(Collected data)
'''

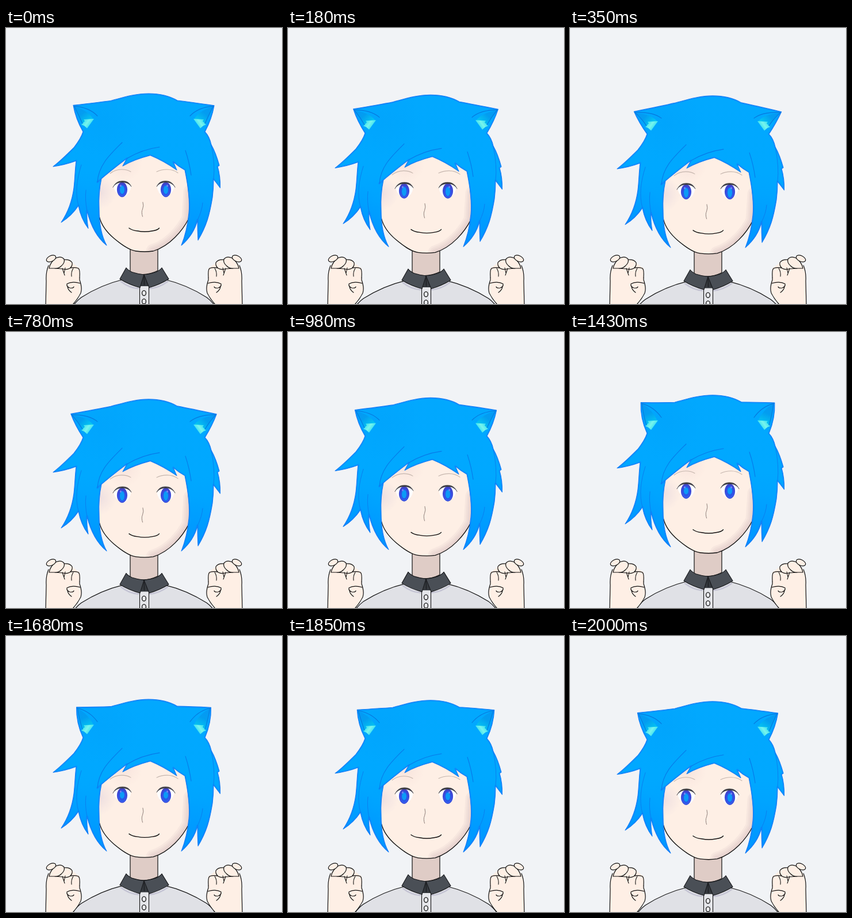
These frames come from a looping animation (480 px wide and 480 px high, 2.02 s). An HTML page with a canvas:

```html
<!DOCTYPE html>
<html lang="en">
<head>
<meta charset="utf-8">
<title>Idle character</title>
<style>
html, body { margin: 0; width: 100%; height: 100%; overflow: hidden; background: #f1f3f6; }
canvas { display: block; width: 480px; height: 480px; }
</style>
</head>
<body>
<canvas id="stage" width="480" height="480"></canvas>
<script>
const ctx = document.getElementById('stage').getContext('2d');
const LOOP = 2020;
const INK = '#111111', SKIN = '#feefe5', EDGE = '#147cf6';
ctx.lineJoin = ctx.lineCap = 'round';

function shape(d, fill, stroke, width = 1.2) {
  const path = typeof d === 'string' ? new Path2D(d) : d;
  if (fill) { ctx.fillStyle = fill; ctx.fill(path); }
  if (stroke) { ctx.strokeStyle = stroke; ctx.lineWidth = width; ctx.stroke(path); }
}

function line(d, color = INK, width = 1.2) { shape(d, null, color, width); }

function oval(x, y, rx, ry, fill, stroke, width, tilt = 0) {
  const path = new Path2D();
  path.ellipse(x, y, rx, ry, tilt, 0, Math.PI * 2);
  shape(path, fill, stroke, width);
}

function shifted(dy, draw) {
  ctx.save();
  ctx.translate(0, dy);
  draw();
  ctx.restore();
}

// Draws a part, then its reflection; sum is twice the mirror axis
function pair(sum, draw) {
  draw();
  ctx.save();
  ctx.translate(sum, 0);
  ctx.scale(-1, 1);
  draw();
  ctx.restore();
}

function linear(x0, y0, x1, y1, ...colors) {
  const g = ctx.createLinearGradient(x0, y0, x1, y1);
  colors.forEach((c, i) => g.addColorStop(i / (colors.length - 1), c));
  return g;
}

function glow(x, y, r, rgb, alpha) {
  const g = ctx.createRadialGradient(x, y, 0, x, y, r);
  g.addColorStop(0, `rgba(${rgb},${alpha})`);
  g.addColorStop(1, `rgba(${rgb},0)`);
  ctx.fillStyle = g;
  ctx.fillRect(x - r, y - r, r * 2, r * 2);
}

function body() {
  shape('M205 437C180 443 152 455 131 468.5Q122 475 112 489L368 489Q358 475 349 468.5C328 455 300 443 275 437Z',
    '#e0e1e6', INK);
  line('M200 441Q214 452 230 453M281 441Q266 452 250 453', 'rgba(130,125,165,.3)', 2.5);
  shape('M232.5 448V490H248.5V448Z', '#e5e6ea', INK, 1.1);
  for (const y of [461, 475.5]) oval(240, y, 3.4, 4.4, '#e9eaed', INK, 1.3);
  shape('M216 380V424Q240 434 264 422V380Z', '#dfccc6', INK);
  shape('M234 428L233 449L249 449L246 428Z', '#34383d');
  shape('M209 417Q212 421 219 424.5Q230 428 240 429L233 451.5Q213 446 198 436.5Z', '#4a4f56', '#18191c', 1.1);
  shape('M271 417Q268 421 261 424.5Q251 428 240 429L249 451.5Q268 446 283 436.5Z', '#4a4f56', '#18191c', 1.1);
  line('M240 429L240.5 447', '#18191c', 1);
}

const JAW_RIGHT = 'C269 384 283 375 294 364C305 353 312 343 318 331';
const JAW = 'M162.5 329C166 343 175 355 188 366C200 376 213 386 226 388Q241 390 256 388' + JAW_RIGHT;
const FACE = new Path2D(JAW + 'L321 230L240 200L158 230Z');

function eye(s) {
  shape('M187 275Q192 267 202 267Q213 267 217.5 275Q216 289 205 294Q191 292 187 275Z', '#ffffff');
  oval(202, 281, 8.6, 12.8, linear(0, 268, 0, 294, '#4040c0', '#3c4ce0', '#3560ee'), '#4149cf', 1);
  oval(202, 281.5 + s * .6, 5.6, 9.6, '#2758e8');
  oval(202, 281.5 + s, 4, 7.2 + s * 1.3, '#0c9af6');
  oval(199.5, 274.5, 1.2, 2, '#7d8bf5');
  shape('M186 277C190 268.5 196 265.8 203 266C211 266 215.5 270 218 276C214 270.5 209 268.5 202 268.6C195 268.5 190 271 186 277Z',
    '#3a3a42', '#3a3a42', .5);
}

function face(s) {
  shape(FACE, SKIN);
  ctx.save();
  ctx.clip(FACE);
  glow(162, 285, 30, '205,190,215', .32);
  glow(205, 235, 32, '235,205,205', .3);
  for (const w of [7, 13, 19, 25]) line('M256 388' + JAW_RIGHT + 'L321 285', 'rgba(185,160,165,.1)', w);
  ctx.restore();
  line(JAW, INK, 1.3);
  line('M181 253Q190 246 201 246Q211 246 217 250M262 250Q270 246 280 246Q291 246 299 252', '#c5b6ae', 1.1);
  pair(480, () => eye(s));
  line('M238 303Q240 309 237.5 315Q235 320 237.5 328', '#8d807b', 1);
  line('M214 348Q219 352 229 353Q241 355.5 254 353Q263 352 266.5 348', INK, 1.4);
}

function hair(s) {
  const dx = 6.4 * s, dy = 7.8 * s;
  const tip = 134.4 + dy, bend = 158 + 3.5 * s, brow = 129.5 + 2.5 * s;
  const outline = `M182 126.5Q160 ${brow} ${117 - dx} ${tip}
    Q${121 - s} ${bend} 134 180.5C131 190 125 199 118 208C107 219 95 231 82 241
    Q103 238 122 231C120 246 120 261 118 278C115 301 108 320 96 338Q114 327 126 309
    C129 325 135 338 143 348.5Q140 332 141 318C147 343 159 365 175 378
    C164 358 162 336 162 314C161 294 163 276 166 262L159 268Q182 248 210 227L203 240
    Q222 229 251 221.5Q274 231 297 247L291 233Q300 241 311 247
    C316 271 320 302 318 322Q315 353 305 378Q327 359 333 334Q333 352 334 369
    C349 344 354 325 359 295Q361 279 361 263L372.5 278Q373 258 368 241L371 239
    Q365 217 357 203Q354 189 346 180.5Q${358 + s} ${bend} ${362 + dx} ${tip + .5}
    Q320 ${brow - 1} 298 126C286 119 271 114 248 114C224 114 203 121 182 126.5Z`;
  const path = new Path2D(outline);
  shape(path, linear(0, 114, 0, 380, '#02a8fe', '#00a8ff', '#009cff'));
  ctx.save();
  ctx.clip(path);
  glow(168, 160, 65, '0,145,240', .14);
  glow(110, 320, 55, '0,130,255', .2);
  glow(155, 360, 60, '0,130,255', .2);
  glow(325, 350, 65, '0,130,255', .22);
  line(path, 'rgba(20,110,255,.25)', 4);
  ctx.restore();
  line(path, EDGE, 1.1);

  line('M202 199C181 220 161 238 159 268M267 207Q237 211 210 227M312 213Q319 234 322 256', '#0879e8', 1.1);
  line('M131 238C123 264 120 286 126 309M141 318Q137 298 139 282M333 334Q341 318 342 304M357 203Q364 237 361 263', '#0a80ef', 1);

  pair(479, () => ear(117 - dx, tip, s));
}

function ear(x, y, s) {
  const inner = `M${x + 2} ${y + 2}Q${126 - s} ${151 + 4 * s} 133 167L141 174L152 159
    Q${144 - s} ${144 + 3 * s} ${x + 2} ${y + 2}Z`;
  shape(inner, linear(x, y, 143, 168, '#0597f6', '#039df0', '#05cdf2'));
  shape('M131 168L137 162L135 159L153 158L141 174.5L136 170Z', linear(134, 160, 148, 170, '#38dff1', '#78f4ec', '#2fdcf2'));
  line(`M${x + 1} ${y + 1.5}Q${145 - s} ${138 + 4 * s} 159 153M${x + 2} ${y + 2}Q${126 - s} ${151 + 4 * s} 133 166`, '#0877dd', 1.1);
}

function hand() {
  shape('M69 490L70 440Q69 423 76 411Q91 400 112 406L128 418L128 438Q133 452 130 461Q125 471 112 485Z', SKIN);
  line('M69 484L70 440Q69 425 74 413M128 434L128 438Q133 452 130 461Q125 471 116 481');
  shape('M128 434Q130 421 126 418Q117 415 108 417L101 421L103 431L114 436Z', SKIN);
  line('M128 434Q129 421 126 418Q117 415 106 419');
  shape('M86 418Q92 407 101 403Q111 402 115 408Q116 414 111 418Q105 421 99 419Z', SKIN, INK);
  shape('M75 418Q77 407 87 400Q96 396 101 402Q103 408 96 414Q91 419 84 418Z', SKIN, INK);
  oval(78.5, 401, 8.8, 5, SKIN, INK, 1.2, -.45);
  line('M98 418L102 430M103 417L101 426M117 418Q113 424 114 432', INK, 1.1);
  line('M129 444Q115 440 106 445Q105 450 111 452Q117 453 118 450M107 449Q107 455 114 460', INK, 1.2);
}

function draw(now) {
  const s = Math.sin(now % LOOP / LOOP * Math.PI * 2);
  ctx.fillStyle = '#f1f3f6';
  ctx.fillRect(0, 0, 480, 480);
  shifted(3.9 * s, body);
  shifted(4.4 * s, () => { face(s); hair(s); });
  pair(480, hand);
}

let start;
function tick(now) {
  start ??= now;
  draw(now - start);
  requestAnimationFrame(tick);
}
draw(0);
requestAnimationFrame(tick);
</script>
</body>
</html>
```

'''

Collect the complete line wherever the string "tick" appears in the records.

*Written answer:*
function tick(now) {
  requestAnimationFrame(tick);
requestAnimationFrame(tick);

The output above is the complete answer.